Robber Baron Cave
Alamo Heights may be famous for its shopping and charming streets, but what lies underneath? Head to Central San Antonio (south of 410 on Nacogdoches Road) and you’ll find Robber Baron Cave, a massive network of passages and tunnels. Now a tourist attraction, this cave has seen a variety of uses, from a Prohibition-era speakeasy to a 1950’s high school hangout spot.
Turtle Races at Little Woodrow’s Bar
It’s a bird! It’s a plane! It’s a...turtle? This time, the crowds are cheering for these slow-moving reptiles as they race across Little Woodrow’s bar every Thursday night. The competitions start at 9, 10 and 11 PM!

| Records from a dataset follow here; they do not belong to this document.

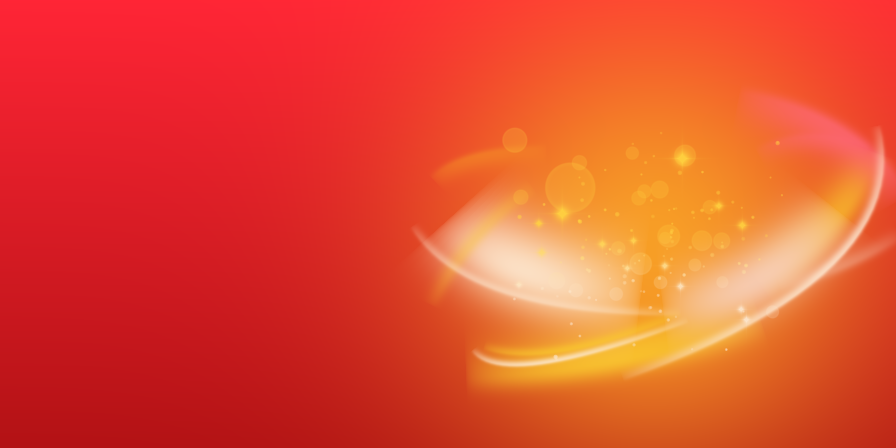
Give the GLSL for this background, as a Shadertoy shader.

```glsl
// A red backdrop with a warm orange glow, crossed by a bowl of luminous ribbons.
// Ribbons are soft falloffs around quadratic curves, blended from wide to thin;
// hashed loops then scatter translucent discs, star glints and fine sparks.

const float PI = 3.14159265;
const vec3 RED_TOP = vec3(1.0, 0.145, 0.21);
const vec3 RED_BOTTOM = vec3(0.70, 0.07, 0.08);
const vec3 ORANGE = vec3(0.97, 0.62, 0.15);
const vec3 YELLOW = vec3(0.98, 0.79, 0.18);
const vec3 CREAM = vec3(0.99, 0.91, 0.82);
const vec3 BLUSH = vec3(0.97, 0.82, 0.74);
const vec3 PINK = vec3(1.0, 0.42, 0.50);

vec2 hash2(float n) {
    vec3 q = fract(vec3(n) * vec3(0.1031, 0.1030, 0.0973));
    q += dot(q, q.yzx + 33.33);
    return fract((q.xx + q.yz) * q.zy);
}

vec2 bezier(vec2 a, vec2 b, vec2 c, float t) {
    return mix(mix(a, b, t), mix(b, c, t), t);
}

// Signed distance to the curve (positive on its left) and position along it.
vec2 curveDistance(vec2 p, vec2 a, vec2 b, vec2 c) {
    const int SEGMENTS = 24;
    vec2 nearest = vec2(10.0, 0.0);
    vec2 start = a;
    for (int i = 0; i < SEGMENTS; i++) {
        vec2 end = bezier(a, b, c, float(i + 1) / float(SEGMENTS));
        vec2 along = end - start, offset = p - start;
        float h = clamp(dot(offset, along) / dot(along, along), 0.0, 1.0);
        float d = length(offset - along * h);
        if (d < abs(nearest.x)) {
            float side = along.x * offset.y - along.y * offset.x;
            nearest = vec2(side < 0.0 ? -d : d, (float(i) + h) / float(SEGMENTS));
        }
        start = end;
    }
    return nearest;
}

// Tapered ribbon with its own softness on the left and right side.
float ribbon(vec2 p, vec2 a, vec2 b, vec2 c, float left, float right) {
    vec2 near = curveDistance(p, a, b, c);
    float d = near.x / (near.x > 0.0 ? left : right);
    return exp(-d * d) * sqrt(max(sin(PI * near.y), 0.0));
}

float disc(vec2 p, float radius, float pixel) {
    float d = length(p) - radius;
    float fill = 1.0 - smoothstep(-pixel, pixel, d);
    return fill * (0.75 + 0.25 * smoothstep(-0.2 * radius, 0.0, d));
}

// Round soft core with a thin four-pointed cross.
float star(vec2 p, float size) {
    vec2 q = abs(p) / size;
    float core = exp(-dot(q, q) * 2.0);
    float rays = exp(-q.x * 10.0 - q.y) + exp(-q.y * 10.0 - q.x);
    return min(core + 0.5 * rays, 1.0);
}

vec2 scatter(float n) {
    vec2 spread = hash2(n) + hash2(n + 71.3) - 1.0;
    return vec2(1.48, 0.46) + spread * vec2(0.37, 0.28);
}

vec3 backdrop(vec2 p) {
    vec2 q = (p - vec2(1.46, 0.45)) / vec2(0.35, 0.36);
    return mix(mix(RED_BOTTOM, RED_TOP, p.y), ORANGE, exp(-0.5 * dot(q, q)));
}

vec3 addRibbons(vec3 color, vec2 p) {
    // Broad bands of light
    color = mix(color, YELLOW, 0.85 * ribbon(p, vec2(1.04, 0.161), vec2(1.38, 0.172), vec2(1.70, 0.28), 0.07, 0.035));
    color = mix(color, YELLOW, 0.70 * ribbon(p, vec2(1.953, 0.66), vec2(1.90, 0.505), vec2(1.70, 0.36), 0.035, 0.06));
    color = mix(color, CREAM, 0.92 * ribbon(p, vec2(1.0, 0.51), vec2(1.12, 0.37), vec2(1.43, 0.335), 0.11, 0.085));
    color = mix(color, BLUSH, 0.90 * ribbon(p, vec2(1.48, 0.31), vec2(1.72, 0.335), vec2(1.87, 0.53), 0.08, 0.07));
    color = mix(color, PINK, 0.70 * ribbon(p, vec2(1.65, 0.79), vec2(1.92, 0.74), vec2(2.02, 0.56), 0.018, 0.06));
    // Faint outer wisps
    color = mix(color, PINK, 0.35 * ribbon(p, vec2(1.69, 0.66), vec2(1.80, 0.72), vec2(1.94, 0.67), 0.012, 0.03));
    color = mix(color, ORANGE, 0.45 * ribbon(p, vec2(0.965, 0.60), vec2(1.03, 0.667), vec2(1.22, 0.667), 0.01, 0.03));
    color = mix(color, YELLOW, 0.35 * ribbon(p, vec2(0.964, 0.318), vec2(1.042, 0.479), vec2(1.19, 0.58), 0.02, 0.015));
    color = mix(color, BLUSH, 0.35 * ribbon(p, vec2(2.01, 0.475), vec2(1.90, 0.40), vec2(1.74, 0.36), 0.012, 0.02));
    // Thin bright edges
    color = mix(color, CREAM, 0.80 * ribbon(p, vec2(1.96, 0.72), vec2(2.044, 0.388), vec2(1.39, 0.155), 0.006, 0.014));
    color = mix(color, CREAM, 0.80 * ribbon(p, vec2(1.055, 0.219), vec2(1.12, 0.128), vec2(1.536, 0.284), 0.009, 0.005));
    color = mix(color, YELLOW, 0.60 * ribbon(p, vec2(1.08, 0.225), vec2(1.22, 0.175), vec2(1.52, 0.30), 0.012, 0.006));
    return mix(color, CREAM, 0.55 * ribbon(p, vec2(0.92, 0.495), vec2(1.042, 0.297), vec2(1.52, 0.30), 0.012, 0.006));
}

vec3 addSparkles(vec3 color, vec2 p, float pixel) {
    vec3 tint = mix(CREAM, vec3(1.0, 0.83, 0.25), smoothstep(0.33, 0.50, p.y));
    // Large disc and the two brightest stars
    color = mix(color, tint, 0.28 * disc(p - vec2(1.273, 0.581), 0.056, pixel));
    color = mix(color, tint, 0.90 * star(p - vec2(1.523, 0.646), 0.023));
    color = mix(color, tint, 0.90 * star(p - vec2(1.255, 0.523), 0.022));
    for (int i = 0; i < 22; i++) {
        float n = float(i) + 3.0;
        float radius = mix(0.012, 0.028, hash2(n + 9.7).x);
        color = mix(color, tint, 0.28 * disc(p - scatter(n), radius, pixel));
    }
    for (int i = 0; i < 12; i++) {
        float n = float(i) + 140.0;
        color = mix(color, tint, 0.85 * star(p - scatter(n), mix(0.009, 0.015, hash2(n).y)));
    }
    for (int i = 0; i < 100; i++) {
        float n = float(i) + 260.0;
        vec2 glint = hash2(n + 5.1);
        float radius = mix(0.0015, 0.0045, glint.x * glint.x);
        color = mix(color, tint, mix(0.4, 0.95, glint.y) * disc(p - scatter(n), radius, pixel));
    }
    return color;
}

void mainImage(out vec4 fragColor, in vec2 fragCoord) {
    vec2 p = fragCoord / iResolution.xy * vec2(2.0, 1.0);
    float pixel = 1.0 / iResolution.y;
    vec3 color = addRibbons(backdrop(p), p);
    fragColor = vec4(addSparkles(color, p, pixel), 1.0);
}
```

According to George Strait, “the stars at night are big and bright deep in the heart of Texas.” Well, according to the Scobee Planetarium, the dazzling Texas sky can be big and bright at any time of day! The Scobee Planetarium and Challenger Learning Center Education Center (Central San Antonio) is full of fascinating space-themed wonder for kids and adults alike, from simulators to star parties. Visitors are invited to explore Mission Control, the Orion Launch Vehicle, and way more.
Hogwild Records Tapes & CD's
We began this article discussing the increasingly digitized age...so why not end it with a more old-school attraction? Hogwild Records Tapes & CD’s in Central San Antonio is a well-loved tribute to simpler days, dang good music, and physical copies of your favorite tunes. Music lovers frequent this low-key music store for both rare and new release records.
Are you still exploring San Antonio? We’d love to show you around! Whether you’re new to the area or just looking to relocate, let us give you the insider details. Download our exclusive Buyer’s Guide here, and contact an agent today to get started!